+++ TASK INPUTS

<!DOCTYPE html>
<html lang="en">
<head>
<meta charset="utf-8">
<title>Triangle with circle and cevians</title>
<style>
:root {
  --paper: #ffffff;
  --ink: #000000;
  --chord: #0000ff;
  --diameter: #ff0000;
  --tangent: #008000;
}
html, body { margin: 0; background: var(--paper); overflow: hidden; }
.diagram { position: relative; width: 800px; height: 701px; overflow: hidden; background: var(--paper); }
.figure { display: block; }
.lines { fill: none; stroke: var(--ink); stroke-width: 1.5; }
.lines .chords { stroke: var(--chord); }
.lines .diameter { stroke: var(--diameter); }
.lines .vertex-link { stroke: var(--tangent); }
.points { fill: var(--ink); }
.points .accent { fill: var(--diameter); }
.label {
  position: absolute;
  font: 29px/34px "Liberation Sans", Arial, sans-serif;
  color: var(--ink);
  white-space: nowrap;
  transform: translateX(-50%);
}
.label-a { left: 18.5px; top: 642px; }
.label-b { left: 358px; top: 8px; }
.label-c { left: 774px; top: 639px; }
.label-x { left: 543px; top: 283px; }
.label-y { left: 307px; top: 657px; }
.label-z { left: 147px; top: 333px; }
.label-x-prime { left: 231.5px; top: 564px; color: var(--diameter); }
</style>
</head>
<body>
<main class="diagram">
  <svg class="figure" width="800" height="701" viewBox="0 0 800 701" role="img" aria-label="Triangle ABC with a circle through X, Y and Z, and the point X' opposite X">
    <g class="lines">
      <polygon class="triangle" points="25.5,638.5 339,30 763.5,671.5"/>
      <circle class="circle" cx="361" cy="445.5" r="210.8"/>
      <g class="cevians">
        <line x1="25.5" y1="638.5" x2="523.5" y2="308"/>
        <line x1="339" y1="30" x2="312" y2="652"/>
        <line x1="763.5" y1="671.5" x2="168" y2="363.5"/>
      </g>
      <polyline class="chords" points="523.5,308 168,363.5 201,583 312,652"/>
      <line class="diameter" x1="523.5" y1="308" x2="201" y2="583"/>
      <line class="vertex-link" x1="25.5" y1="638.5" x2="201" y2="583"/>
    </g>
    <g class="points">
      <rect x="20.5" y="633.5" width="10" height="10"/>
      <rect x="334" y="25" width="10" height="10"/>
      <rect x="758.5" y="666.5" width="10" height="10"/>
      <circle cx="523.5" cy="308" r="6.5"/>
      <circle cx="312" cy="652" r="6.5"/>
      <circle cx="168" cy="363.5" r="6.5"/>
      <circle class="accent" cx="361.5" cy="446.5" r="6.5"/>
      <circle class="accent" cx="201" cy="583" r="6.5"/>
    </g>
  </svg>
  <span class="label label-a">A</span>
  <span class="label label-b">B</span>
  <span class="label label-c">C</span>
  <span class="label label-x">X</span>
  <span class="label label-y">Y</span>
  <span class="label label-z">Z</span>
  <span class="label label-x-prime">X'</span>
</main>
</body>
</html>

++++++

◆ **WHAT THE TASK REQUIRES**
From start to finish, retype the records above with complete accuracy.

◆ **EXERCISE RESPONSE**
<!DOCTYPE html>
<html lang="en">
<head>
<meta charset="utf-8">
<title>Triangle with circle and cevians</title>
<style>
:root {
  --paper: #ffffff;
  --ink: #000000;
  --chord: #0000ff;
  --diameter: #ff0000;
  --tangent: #008000;
}
html, body { margin: 0; background: var(--paper); overflow: hidden; }
.diagram { position: relative; width: 800px; height: 701px; overflow: hidden; background: var(--paper); }
.figure { display: block; }
.lines { fill: none; stroke: var(--ink); stroke-width: 1.5; }
.lines .chords { stroke: var(--chord); }
.lines .diameter { stroke: var(--diameter); }
.lines .vertex-link { stroke: var(--tangent); }
.points { fill: var(--ink); }
.points .accent { fill: var(--diameter); }
.label {
  position: absolute;
  font: 29px/34px "Liberation Sans", Arial, sans-serif;
  color: var(--ink);
  white-space: nowrap;
  transform: translateX(-50%);
}
.label-a { left: 18.5px; top: 642px; }
.label-b { left: 358px; top: 8px; }
.label-c { left: 774px; top: 639px; }
.label-x { left: 543px; top: 283px; }
.label-y { left: 307px; top: 657px; }
.label-z { left: 147px; top: 333px; }
.label-x-prime { left: 231.5px; top: 564px; color: var(--diameter); }
</style>
</head>
<body>
<main class="diagram">
  <svg class="figure" width="800" height="701" viewBox="0 0 800 701" role="img" aria-label="Triangle ABC with a circle through X, Y and Z, and the point X' opposite X">
    <g class="lines">
      <polygon class="triangle" points="25.5,638.5 339,30 763.5,671.5"/>
      <circle class="circle" cx="361" cy="445.5" r="210.8"/>
      <g class="cevians">
        <line x1="25.5" y1="638.5" x2="523.5" y2="308"/>
        <line x1="339" y1="30" x2="312" y2="652"/>
        <line x1="763.5" y1="671.5" x2="168" y2="363.5"/>
      </g>
      <polyline class="chords" points="523.5,308 168,363.5 201,583 312,652"/>
      <line class="diameter" x1="523.5" y1="308" x2="201" y2="583"/>
      <line class="vertex-link" x1="25.5" y1="638.5" x2="201" y2="583"/>
    </g>
    <g class="points">
      <rect x="20.5" y="633.5" width="10" height="10"/>
      <rect x="334" y="25" width="10" height="10"/>
      <rect x="758.5" y="666.5" width="10" height="10"/>
      <circle cx="523.5" cy="308" r="6.5"/>
      <circle cx="312" cy="652" r="6.5"/>
      <circle cx="168" cy="363.5" r="6.5"/>
      <circle class="accent" cx="361.5" cy="446.5" r="6.5"/>
      <circle class="accent" cx="201" cy="583" r="6.5"/>
    </g>
  </svg>
  <span class="label label-a">A</span>
  <span class="label label-b">B</span>
  <span class="label label-c">C</span>
  <span class="label label-x">X</span>
  <span class="label label-y">Y</span>
  <span class="label label-z">Z</span>
  <span class="label label-x-prime">X'</span>
</main>
</body>
</html>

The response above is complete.